By Steven Anthony at 2:13 PM Tuesday, May 18th 2010
Many fans say that their love (okay, like) of Stone Temple Pilots stops at Purple, maybe Tiny Music if you really push it. But in the late ’90s and early ’00s, STP released No 4. and Shangri-La Dee Da, each showcasing a near complete style change for the group. Gone were the standard issue rock/grunge tracks, replaced by a sort of hard psychedelic rock.
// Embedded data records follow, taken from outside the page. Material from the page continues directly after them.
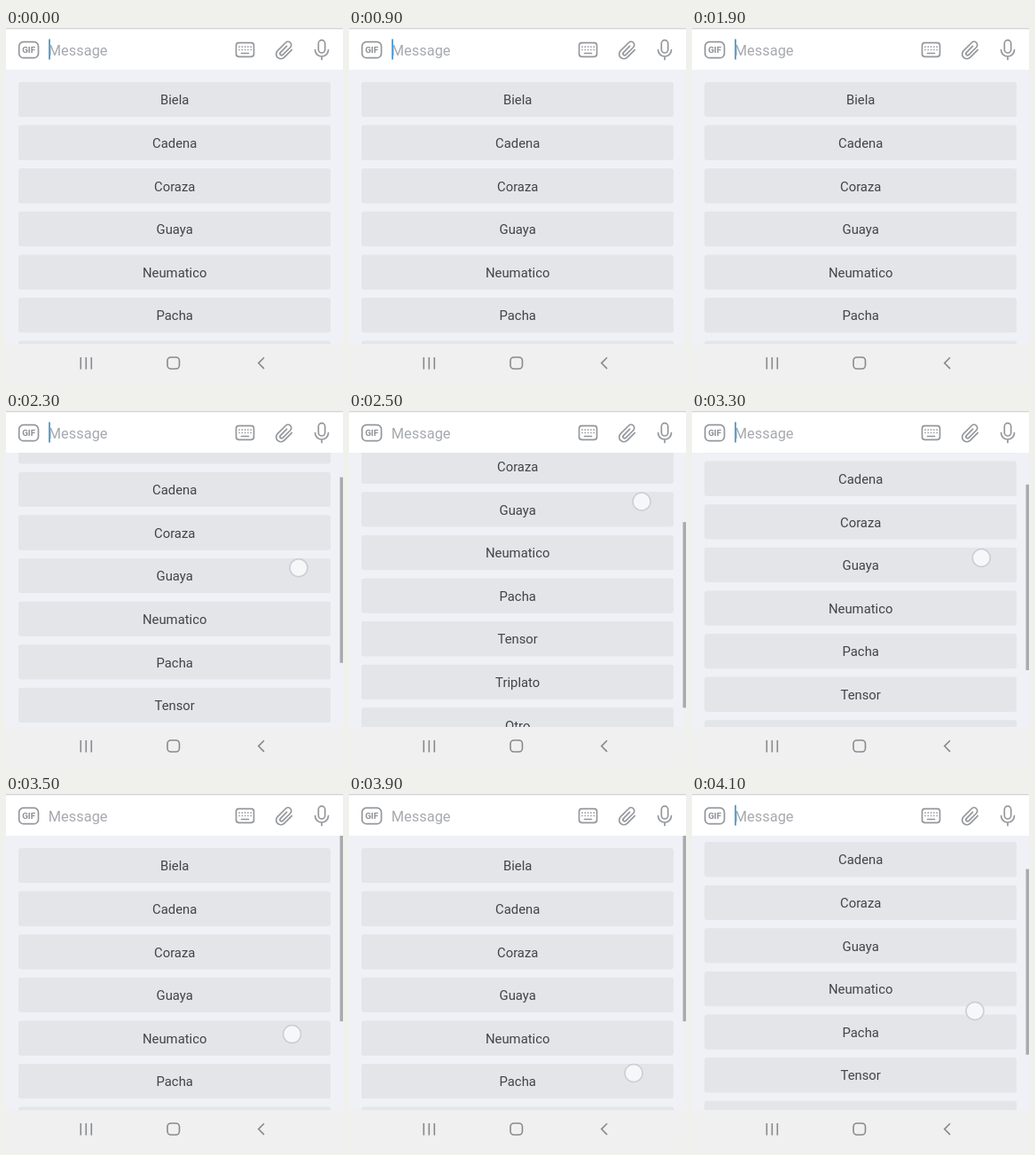
Animation of 380x400 px, one loop 4.2 s. Source, as an HTML page:

```html
<!DOCTYPE html>
<html lang="es">
<head>
<meta charset="utf-8">
<style>
  html, body { margin: 0; width: 100%; height: 100%; overflow: hidden; background: #fff; }
  svg { display: block; width: 380px; height: 400px; font-family: Roboto, sans-serif; }
  .line { fill: none; stroke: #94979c; stroke-width: 1.7; stroke-linecap: round; stroke-linejoin: round; }
  .nav { fill: none; stroke: #88898d; stroke-width: 1.6; }
  .row rect { fill: #e3e5e9; }
  .row text { font-size: 14.85px; fill: #414448; text-anchor: middle; }
</style>
</head>
<body>
<svg viewBox="0 0 380 400">
  <defs><clipPath id="view"><rect y="47" width="380" height="309"/></clipPath></defs>
  <rect width="380" height="400" fill="#fff"/>
  <rect y="47" width="380" height="309" fill="#eff1f6"/>
  <g clip-path="url(#view)">
    <g id="list"></g>
    <rect id="thumb" x="376.5" width="3.5" fill="#a9aaad"/>
  </g>

  <!-- input bar -->
  <rect width="380" height="1.3" fill="#d3d4d6"/>
  <rect class="line" x="14.7" y="15.7" width="21.8" height="18" rx="5"/>
  <text x="25.6" y="28.3" font-size="9.8" font-weight="700" fill="#8b8e94" text-anchor="middle">GIF</text>
  <text x="47.8" y="30.5" font-size="16.4" fill="#a6a9ae">Message</text>
  <rect id="caret" x="48" y="12.5" width="2" height="23" fill="#5ba3d3"/>
  <rect class="line" x="259.5" y="16.7" width="20" height="15.6" rx="3"/>
  <path class="line" stroke-dasharray="0 3.3" d="M263 21.2H277M263 24.5H277"/>
  <path class="line" d="M265.5 28.5H273.5"/>
  <path class="line" transform="translate(314.2 25.2) rotate(45)"
    d="M5.3-6V6a5.3 5.3 0 0 1-10.6 0V-7a3.7 3.7 0 0 1 7.4 0V5a1.9 1.9 0 0 1-3.8 0V-5"/>
  <rect class="line" x="352.3" y="13.7" width="7.4" height="14.3" rx="3.7"/>
  <path class="line" d="M348.5 24.5a7.5 7.5 0 0 0 15 0M356 32V35.5"/>

  <!-- navigation bar -->
  <rect y="356" width="380" height="44" fill="#f0f0f0"/>
  <path class="nav" d="M84.3 371V384.5M90.3 371V384.5M96.3 371V384.5"/>
  <rect class="nav" x="182" y="371" width="13.5" height="13" rx="4"/>
  <path class="nav" d="M291 371.3L284.7 377.6L291 383.9"/>

  <circle id="touch" r="10" fill="#f6f7f9" stroke="#cccdd4" stroke-width="1.5"/>
</svg>
<script>
  const LOOP = 4200, TICK = 100, TOP = 47, VIEW = 309, CONTENT = 456.5, PITCH = 48.6;
  const names = ["Biela", "Cadena", "Coraza", "Guaya", "Neumatico", "Pacha", "Tensor", "Triplato", "Otro"];
  const easeOut = p => 1 - (1 - p) ** 2;
  const smooth = p => p * p * (3 - 2 * p);
  const linear = p => p;
  // the list follows the finger: scroll = grip - finger height
  const swipes = [
    { begin: 2200, time: 600, from: [330, 228], to: [330, 60], grip: 217.5, ease: easeOut },
    { begin: 3000, time: 680, from: [330, 61], to: [321, 314.5], grip: 218.5, ease: smooth },
    { begin: 3900, time: 200, from: [321, 314.5], to: [319, 244.5], grip: 300, ease: linear }
  ];
  const $ = id => document.getElementById(id);
  const set = (el, attrs) => Object.entries(attrs).forEach(([k, v]) => el.setAttribute(k, v));
  const show = (el, on) => set(el, { visibility: on ? "visible" : "hidden" });
  const clamp = (v, max) => Math.min(Math.max(v, 0), max);
  const list = $("list"), thumb = $("thumb"), touch = $("touch"), caret = $("caret");

  list.innerHTML = names.map((name, i) => `<g class="row" transform="translate(0 ${61 + i * PITCH})">
    <rect x="14" width="352" height="39.3" rx="3"/><text x="190.2" y="25.4">${name}</text></g>`).join("");
  set(thumb, { height: VIEW * VIEW / CONTENT });

  function draw(now) {
    const t = Math.floor(now % LOOP / TICK) * TICK;
    const swipe = swipes.findLast(s => s.begin <= t);
    let scroll = 0;
    if (swipe) {
      const { begin, time, from, to, grip, ease } = swipe;
      const p = ease(clamp((t - begin) / time, 1));
      const [x, y] = from.map((v, i) => v + (to[i] - v) * p);
      scroll = clamp(grip - y, CONTENT - VIEW);
      set(touch, { cx: x, cy: y });
    }
    set(list, { transform: `translate(0 ${-scroll})` });
    set(thumb, { y: TOP + scroll * VIEW / CONTENT });
    show(touch, swipe);
    show(thumb, swipe);
    show(caret, (t + 150) % 1020 < 510);
  }

  const start = performance.now();
  function tick() {
    draw(performance.now() - start);
    requestAnimationFrame(tick);
  }
  tick();
</script>
</body>
</html>
```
Stone Temple Pilots sits somewhere in the middle. This is more like a band trying to re-create their sound while thinking about the 60s; mixing in a more bluesy tone on the guitars and simplifying what was already one of the most understated rhythm sections in American rock music. There are a number of great cuts on the album, but at the same time a few really abysmal songs. This is not a masterpiece. It isn’t going to win over very many new fans. Stone Temple Pilots is a somewhat flawed, but overall enjoyable new album by a group who’s lead singer wasn’t expected to live past 1998.
Scott Weiland is in top form on the disc. I’ve said it while reviewing their live shows and his last solo album; his voice is different than it used to be. Possibly a side-effect from the drug use, the years of smoking, whatever excuse you want. It’s deeper, more grainy than before, but the change is for the best.
STP jumps all over the place; At times we have 60s-wannabe music (Bagman), truly Bowie-esque material (First Kiss On Mars), and then on the other hand we have the band attempting to appropriate Aerosmith’s entire vibe (Huckleberry Crumble), or the chorus of Nirvana’s Stay Away (Between the Lines). It’s an odd meshing of styles that doesn’t make for the most cohesive of albums, but it’s certainly entertaining.
There are a handful of incredibly solid tracks, starting with Hickory Dichotomy. It’s a bluesy track slightly reminiscent of The Doors, with Weiland moaning about the media (or perhaps his ex-wife’s book). They’ve been playing the track live and luckily it translates well to record. You can almost picture Weiland strutting around on stage, and by the time the chorus hits for the second time you will find yourself singing along. Go ahead, it’s okay; It’s a good song.
Take A Load Off is perhaps the most standard STP sounding track on the disc. The thing really shines in the chorus, where the brothers DeLeo almost sound like they are in a race to see who can trip up Weiland first. The vocals are understated by the staccato instrumental work that sounds as if it was made for a live performance. It’s a powerful song, and the band sounds fantastic.
A few songs are just okay: Cinnamon, the band’s attempt at new wave Hazy Daze, which suffers from an over-glossed production, and Fast As I Can which tries (and ultimately fails) to be yet another Aerosmith attempt.
On the other hand, there’s a string of bad songs in the mix as well. First Kiss On Mars sounds like Weiland & Co. raided Bowie’s vault and pulled this track out. At times Scott seriously sounds like Ziggy himself; perhaps he was inspired when he decided to cover Fame on his last solo effort, Happy in Galoshes. I’m all about Bowie, but not when I’m supposed to be listening to STP.
Dare If You Dare is starts off promising enough, but when it hits the chorus gets a bit to close to Green Day’s 21 Guns for comfort. It’s not a note-for-note match but it’s close enough that now all I’m thinking about how stupid Bille Joe Armstrong has looked for the last few years.
Perhaps that’s the biggest problem with Stone Temple Pilots. Instead of thinking about STP, the entire record listeners are going to be bombarded with the band attempting to sound like anyone except themselves. We’ve got some of mainstream rock’s best: Nirvana (Between the Lines), Aerosmith, Bowie, wannabe-Beatles. Why the band decided to attempt and recreate themselves under this facade I don’t know, but luckily there are enough good tracks to salvage the disc.
It’s certainly not the best album this year, but it’s better than I think most were thinking the band was capable of delivering. That’s saying a lot for a band who barely escaped the 90s. Definitely a purchase for STP fans, but for the rest of you, check out some tracks online and see what you think first.